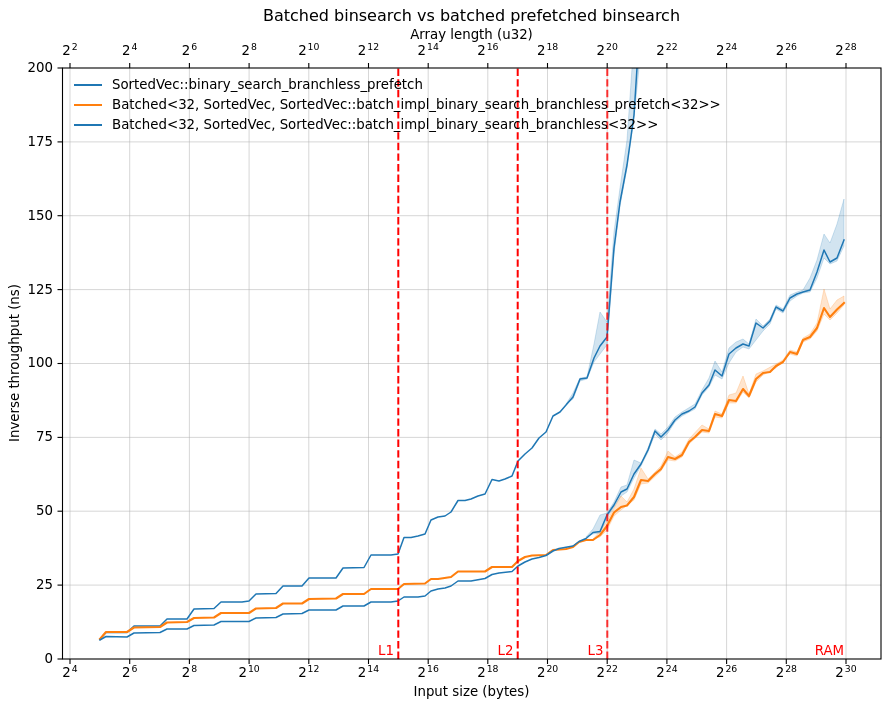
<!DOCTYPE html>
<html lang="en">
<head>
<meta charset="utf-8">
<title>Batched binsearch vs batched prefetched binsearch</title>
<style>
:root { --blue: #1f77b4; --orange: #ff7f0e; --red: #f00; --ink: #000; --grid: #b0b0b0; --paper: #fff; }
* { box-sizing: border-box; margin: 0; padding: 0; }
html, body { width: 891px; height: 709px; overflow: hidden; background: var(--paper); }
.chart { position: relative; width: 891px; height: 709px; overflow: hidden; color: var(--ink); font: 13.33px/16px "DejaVu Sans", sans-serif; white-space: nowrap; }
.chart > * { position: absolute; }
.plot { left: 0; top: 0; }
h1 { left: 62px; width: 819px; top: 6px; font-size: 16px; line-height: 20px; font-weight: 400; text-align: center; }
.axis-title { left: 62px; width: 819px; text-align: center; }
.axis-title.top { top: 27px; }
.axis-title.bottom { top: 684px; }
.axis-title.side { left: -85px; top: 355px; width: 200px; transform: rotate(-90deg); }
.x-ticks { left: 40.2px; width: 835.7px; display: grid; grid-template-columns: repeat(14, 1fr); text-align: center; list-style: none; }
.x-ticks.top { top: 43px; }
.x-ticks.bottom { top: 665px; }
sup { position: relative; top: -5px; font-size: 9.3px; line-height: 0; vertical-align: baseline; margin-left: 1px; }
.y-ticks { left: 0; top: 31px; width: 53px; height: 665px; display: grid; grid-template-rows: repeat(9, 1fr); align-items: center; text-align: right; list-style: none; }
.legend { left: 74px; top: 75px; display: grid; grid-auto-rows: 20px; list-style: none; }
.legend li { display: flex; align-items: center; gap: 10px; }
.legend li::before { content: ""; width: 28px; height: 1.6px; background: var(--blue); }
.legend .prefetched::before { height: 2px; background: var(--orange); }
.cache { top: 643px; color: var(--red); }
.l1 { right: 497px; } .l2 { right: 377.5px; } .l3 { right: 287.5px; } .ram { right: 47px; }
.grid-lines { stroke: var(--grid); stroke-opacity: .5; stroke-width: 1; }
.tick-marks, .frame { stroke: var(--ink); stroke-width: 1.1; fill: none; }
.series { fill: none; stroke: var(--blue); stroke-width: 1.5; stroke-linejoin: round; stroke-linecap: square; }
.series.prefetched { stroke: var(--orange); stroke-width: 2.1; }
.band { fill: var(--blue); fill-opacity: .2; stroke: var(--blue); stroke-opacity: .2; }
.band.prefetched { fill: var(--orange); stroke: var(--orange); }
.cache-lines { stroke: var(--red); stroke-width: 2; stroke-dasharray: 7.4 3.2; }
</style>
</head>
<body>
<main class="chart">
<svg class="plot" width="891" height="709" viewBox="0 0 891 709" role="img" aria-label="Inverse throughput by input size for three binary search variants">
<defs>
<clipPath id="plot-area"><rect x="62.5" y="68" width="818.5" height="591"/></clipPath>
<path id="x-tick" d="M0 0v5"/>
<path id="y-tick" d="M57.5 0h5"/>
</defs>
<path class="grid-lines" d="M70 68v591M129.7 68v591M189.4 68v591M249.1 68v591M308.8 68v591M368.5 68v591M428.2 68v591M487.8 68v591M547.5 68v591M607.2 68v591M666.9 68v591M726.6 68v591M786.3 68v591M846 68v591M62 585.1h819M62 511.2h819M62 437.4h819M62 363.5h819M62 289.6h819M62 215.7h819M62 141.9h819"/>
<g clip-path="url(#plot-area)">
<g class="bands">
<polygon class="band" points="566,404 573,393 580,378 587,377 594,344 600,312 607,322 614,232 620,188 627,140 632,68 639,68 634,118 627,168 620,206 614,254 607,345 600,354 594,362 587,379 580,381 573,399"/>
<polygon class="band" points="586,537 593,529 600,515 607,513 614,502 621,487 627,485 634,460 641,463 648,448 655,429 661,434 668,427 675,417 682,412 695,404 702,390 709,378 715,361 722,372 729,348 736,342 743,339 749,344 756,319 763,326 770,319 776,305 783,309 790,295 797,292 803,290 810,278 817,260 824,234 830,243 837,224 844,199 844,246 837,261 830,264 824,258 817,278 810,292 803,293 797,296 790,301 783,313 776,309 770,324 763,331 756,340 749,349 743,347 736,352 729,363 722,379 715,375 709,387 702,395 695,409 682,416 675,422 668,433 661,440 655,434 648,452 641,466 634,478 627,492 621,496 614,507 607,518 600,533 593,534"/>
<polygon class="band prefetched" points="593,539 600,531 607,521 614,508 621,496 627,502 634,489 641,468 648,479 655,472 661,466 668,451 675,457 682,452 689,439 702,425 709,429 715,411 722,414 729,395 736,393 743,376 749,394 756,374 763,371 776,364 783,360 790,350 797,352 803,338 810,334 817,323 824,289 830,309 837,300 844,296 844,305 837,313 830,320 824,314 817,331 810,339 803,342 797,356 790,354 776,368 763,375 756,382 749,398 743,392 736,403 729,403 722,418 715,417 709,433 702,432 689,444 682,457 675,461 668,460 661,471 648,483 641,484 634,500 621,510 614,516 607,530 600,537"/>
</g>
<polyline class="series single" points="100,639 106,632.5 127,632.5 134,626 160,626 167,619 187,619 194,609 214,608.5 221,602 242,602 249,601 256,594 276,593.5 283,586 302,586 309,578 336,578 343,568 364,567.5 371,555 391,555 398,554 404,537.5 411,537.5 418,536 425,534 431,520 438,517 445,516 451,512 458,500.5 465,500.5 471,499 478,496 485,494 492,479.5 499,481 505,479 512,476 518,461 525,454 532,448 539,438 546,432 553,416 560,412 566,405 573,397 580,379 587,378 594,358 600,346 607,337 614,248 620,202 627,165 634,115 637,68 638,50"/>
<polyline class="series prefetched" points="100,639 106,632 127,632 134,627.5 160,627 167,622.5 187,622 194,618 214,617.5 221,613 249,613 256,608.5 276,608 283,603.5 302,603.5 309,599 336,598.5 343,594 364,594 371,589 398,589 404,584 425,583.5 431,579 438,579 451,577 458,571.5 485,571.5 492,567 512,567 518,561 525,557 532,555.5 546,555 553,550 566,549 573,547 579,542 586,540 593,540 600,535 607,526 614,512.5 621,507 627,505.5 634,497 641,480 648,481 655,474 661,469 668,457 675,459 682,455 689,442 695,437 702,430 709,431 715,414 722,416 729,400 736,401 743,389 749,396 756,379 763,373 770,372 776,366 783,362 790,352 797,354 803,340 810,337 817,328 824,308 830,317 837,309.5 844,303"/>
<polyline class="series batched" points="100,640 106,636.5 127,637 134,633 160,632.5 167,629 187,629 194,625.5 214,625 221,621.5 249,621.5 256,618 276,617.5 283,614 302,613.5 309,610 336,610 343,606 364,606 371,602 391,602 398,601 404,597 418,597 425,596 431,591 438,589 445,588 451,586 458,581 471,581 485,578.5 492,574.5 499,573 512,571.5 518,566 525,562 532,559 539,557.5 546,555.5 553,551 559,548.5 573,546 579,541.5 586,538.5 593,532.5 600,531.5 607,515 614,505 621,492 627,489 634,474 641,464 648,450 655,431 661,437 668,430 675,420 682,414 689,411 695,407 702,393 709,385 715,370 722,376 729,354 736,348 743,344 749,346 756,323 763,328 770,321 776,307 783,311 790,298 797,294 803,292 810,290 817,272 824,250 830,262 837,258 844,240"/>
<g class="cache-lines">
<path d="M398.3 659V68"/>
<path d="M517.7 659V68"/>
<path d="M607.3 659V68" stroke-opacity=".8"/>
</g>
</g>
<rect class="frame" x="62.5" y="68" width="818.5" height="591"/>
<g class="tick-marks">
<g id="x-marks"><use href="#x-tick" x="70" y="659"/><use href="#x-tick" x="129.7" y="659"/><use href="#x-tick" x="189.4" y="659"/><use href="#x-tick" x="249.1" y="659"/><use href="#x-tick" x="308.8" y="659"/><use href="#x-tick" x="368.5" y="659"/><use href="#x-tick" x="428.2" y="659"/><use href="#x-tick" x="487.8" y="659"/><use href="#x-tick" x="547.5" y="659"/><use href="#x-tick" x="607.2" y="659"/><use href="#x-tick" x="666.9" y="659"/><use href="#x-tick" x="726.6" y="659"/><use href="#x-tick" x="786.3" y="659"/><use href="#x-tick" x="846" y="659"/></g>
<use href="#x-marks" y="-596"/>
<use href="#y-tick" y="68"/><use href="#y-tick" y="141.9"/><use href="#y-tick" y="215.7"/><use href="#y-tick" y="289.6"/><use href="#y-tick" y="363.5"/><use href="#y-tick" y="437.4"/><use href="#y-tick" y="511.2"/><use href="#y-tick" y="585.1"/><use href="#y-tick" y="659"/>
</g>
</svg>
<h1>Batched binsearch vs batched prefetched binsearch</h1>
<p class="axis-title top">Array length (u32)</p>
<ol class="x-ticks top">
<li>2<sup>2</sup></li><li>2<sup>4</sup></li><li>2<sup>6</sup></li><li>2<sup>8</sup></li><li>2<sup>10</sup></li><li>2<sup>12</sup></li><li>2<sup>14</sup></li><li>2<sup>16</sup></li><li>2<sup>18</sup></li><li>2<sup>20</sup></li><li>2<sup>22</sup></li><li>2<sup>24</sup></li><li>2<sup>26</sup></li><li>2<sup>28</sup></li>
</ol>
<ol class="y-ticks">
<li>200</li><li>175</li><li>150</li><li>125</li><li>100</li><li>75</li><li>50</li><li>25</li><li>0</li>
</ol>
<p class="axis-title side">Inverse throughput (ns)</p>
<ul class="legend">
<li>SortedVec::binary_search_branchless_prefetch</li>
<li class="prefetched">Batched&lt;32, SortedVec, SortedVec::batch_impl_binary_search_branchless_prefetch&lt;32&gt;&gt;</li>
<li>Batched&lt;32, SortedVec, SortedVec::batch_impl_binary_search_branchless&lt;32&gt;&gt;</li>
</ul>
<span class="cache l1">L1</span>
<span class="cache l2">L2</span>
<span class="cache l3">L3</span>
<span class="cache ram">RAM</span>
<ol class="x-ticks bottom">
<li>2<sup>4</sup></li><li>2<sup>6</sup></li><li>2<sup>8</sup></li><li>2<sup>10</sup></li><li>2<sup>12</sup></li><li>2<sup>14</sup></li><li>2<sup>16</sup></li><li>2<sup>18</sup></li><li>2<sup>20</sup></li><li>2<sup>22</sup></li><li>2<sup>24</sup></li><li>2<sup>26</sup></li><li>2<sup>28</sup></li><li>2<sup>30</sup></li>
</ol>
<p class="axis-title bottom">Input size (bytes)</p>
</main>
</body>
</html>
#####
Work order:
Using the records above, find and show each line with the string "stroke".

Output for this exercise:
.grid-lines { stroke: var(--grid); stroke-opacity: .5; stroke-width: 1; }
.tick-marks, .frame { stroke: var(--ink); stroke-width: 1.1; fill: none; }
.series { fill: none; stroke: var(--blue); stroke-width: 1.5; stroke-linejoin: round; stroke-linecap: square; }
.series.prefetched { stroke: var(--orange); stroke-width: 2.1; }
.band { fill: var(--blue); fill-opacity: .2; stroke: var(--blue); stroke-opacity: .2; }
.band.prefetched { fill: var(--orange); stroke: var(--orange); }
.cache-lines { stroke: var(--red); stroke-width: 2; stroke-dasharray: 7.4 3.2; }
<path d="M607.3 659V68" stroke-opacity=".8"/>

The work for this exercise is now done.